or install a newer version of Flash (v.10 or later).

In order to use Pandora internet radio, please install Adobe Flash (v.10 or later).

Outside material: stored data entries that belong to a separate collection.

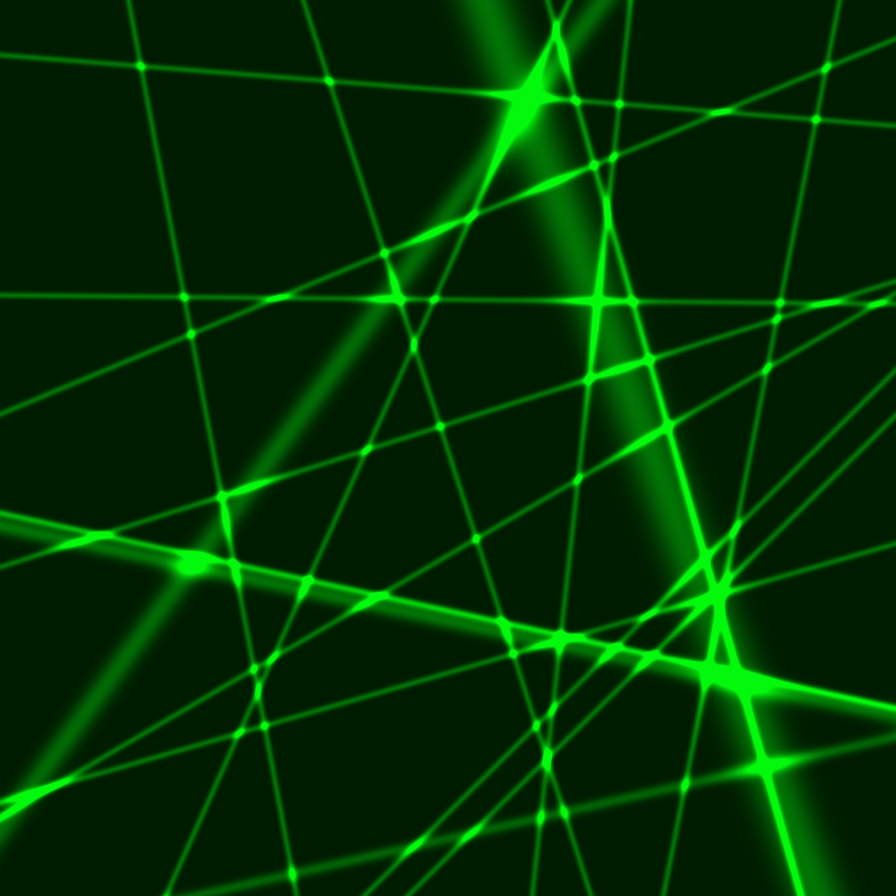
A WebGL 1 fragment shader for this background:

```glsl
precision highp float;
// Glowing green beams crossing a near-black green field.
// Every beam adds a Gaussian profile to a shared field; squaring the sum
// makes the crossings flare into bright, crisp knots.
uniform vec2 u_resolution;

float hash(float n) {
  return fract(sin(n * 127.1 + 3.7) * 43758.5);
}

// Gaussian profile of an endless line through a point, angle in degrees
float beam(vec2 p, vec2 through, float degrees, float width) {
  float angle = radians(degrees);
  vec2 normal = vec2(-sin(angle), cos(angle));
  float d = dot(p - through, normal) / width;
  return exp(-d * d);
}

void main() {
  vec2 p = (gl_FragCoord.xy - 0.5 * u_resolution)
         / min(u_resolution.x, u_resolution.y) + 0.5;
  const float thin = 0.005;

  // Broad, soft beams
  float field = beam(p, vec2(0.726, 0.5), -69.6, 0.040);
  field += 0.95 * beam(p, vec2(0.31, 0.5), 54.0, 0.019);
  field += beam(p, vec2(0.5, 0.307), -12.0, 0.013);
  field += 0.9 * beam(p, vec2(0.5, 0.064), 12.8, 0.009);

  // Thin beam riding on the edge of a broad one
  field += beam(p, vec2(0.5, 0.319), -12.3, thin);

  // Thin shallow beams, spread over the height and flatter towards the top
  for (int i = 0; i < 8; i++) {
    float n = float(i);
    float y = 0.01 + 0.125 * n + 0.09 * (hash(n) - 0.5);
    float tilt = 36.0 - 4.5 * n + 30.0 * (hash(n + 20.0) - 0.5);
    field += beam(p, vec2(0.5, y), tilt, thin);
  }

  // Thin steep beams, leaning left and right in turn
  for (int i = 0; i < 6; i++) {
    float n = float(i);
    float x = 0.27 + 0.12 * n + 0.08 * (hash(n + 40.0) - 0.5);
    float side = 1.0 - 2.0 * mod(n, 2.0);
    float lean = side * (5.0 + 20.0 * hash(n + 60.0));
    field += beam(p, vec2(x, 0.5), 90.0 + lean, thin);
  }

  // Tone: dark green ground, saturating at the crossings
  float glow = min(0.34 * field * field, 0.87);
  vec3 color = vec3(0.0, 0.108, 0.0) + glow * vec3(0.012, 1.0, 0.048);
  gl_FragColor = vec4(color, 1.0);
}
```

[81, 76, 104, 84, 92, 80, 115, 73, 81, 100, 90, 91, 98, 76, 114, 93, 115, 100, 101, 80, 94, 123, 104, 88, 119, 92, 70, 76, 113, 76, 100, 85, 94, 125, 73, 127, 80, 87, 64, 78, 90, 88, 74, 85, 74, 112, 106, 94, 113, 94, 116, 110, 120, 103, 127, 114, 106, 86, 64, 94, 122, 99, 126, 105, 115, 124, 84, 108, 88, 64, 89, 106, 107, 73, 67, 90, 95, 79, 75, 82, 78, 67, 125, 106, 72, 110, 99, 125, 88, 97, 89, 85, 116, 97, 102, 112, 90, 81, 86, 94, 88, 75, 124, 99, 72, 111, 75, 86, 69, 118, 123, 73, 90, 96, 111, 117, 73, 83, 127, 81, 103, 111, 64, 125, 75, 76, 121, 96, 123, 73, 92, 109, 119, 68, 99, 108, 89, 91, 72, 117, 96, 115, 74, 72, 111, 122, 77, 78, 81, 91, 126, 95, 72, 64, 76, 111, 114, 119, 95, 87, 108, 101, 89, 101, 121, 104, 114, 104, 126, 75, 109, 104, 71, 102, 94, 114, 68, 96, 89, 114, 108, 106, 80, 123, 119, 105, 106, 86, 72, 82, 76, 124, 68, 108, 101, 118, 117, 84, 95, 94, 123, 81, 121, 85, 95, 124, 90, 64, 94, 100, 108, 121, 114, 121, 118, 90, 100, 119, 125, 69, 107, 68, 87, 119, 119, 123, 105, 94, 67, 112, 105, 104, 107, 90, 121, 111, 116, 80, 89, 105, 73, 103, 125, 109, 86, 82, 108, 98, 103, 72, 127, 107, 91, 118, 106, 106, 118, 117, 86, 90, 126, 105, 124, 75, 65, 123, 87, 125, 109, 64, 112, 82, 117, 86, 79, 65, 102, 116, 86, 116, 101, 118, 73, 87, 80, 96, 75, 73, 75, 113, 75, 76, 65, 94, 111, 89, 82, 110, 94, 125, 71, 99, 121, 113, 87, 115, 90, 79, 78, 116, 81, 68, 125, 70, 97, 104, 94, 73, 72, 104, 73, 71, 75, 117, 65, 95, 114, 114, 116, 77, 91, 68, 108, 120, 105, 121, 107, 78, 85, 114, 71, 66, 69, 111, 101, 95, 111, 127, 72, 78, 110, 111, 110, 95, 97, 93, 85, 102, 73, 73, 87, 120, 113, 112, 78, 109, 117, 116, 66, 77, 122, 101, 78, 119, 90, 95, 78, 67, 123, 94, 104, 88, 107, 70, 88, 91, 80, 76, 96, 91, 67, 88, 71, 70, 65, 92, 95, 106, 121, 106, 105, 105, 110, 67, 127, 127, 108, 104, 122, 94, 71, 84, 65, 89, 124, 95, 119, 69, 116, 118, 111, 79, 121, 75, 88, 82, 76, 101, 72, 107, 111, 121, 96, 110, 94, 66, 126, 74, 103, 122, 91, 66, 127, 71, 103, 117, 65, 125, 67, 89, 111, 121, 108, 76, 74, 96, 64, 95, 104, 111, 72, 96, 108, 119, 109, 117, 71, 91, 69, 96, 99, 70, 95, 78, 64, 87, 81, 122, 97, 91, 122, 77, 70, 72, 81, 83, 91, 127, 93, 84, 112, 125, 70, 99, 114, 125, 121, 108, 112, 103, 123, 119, 93, 125, 70, 118, 112, 91, 68, 65, 80, 77]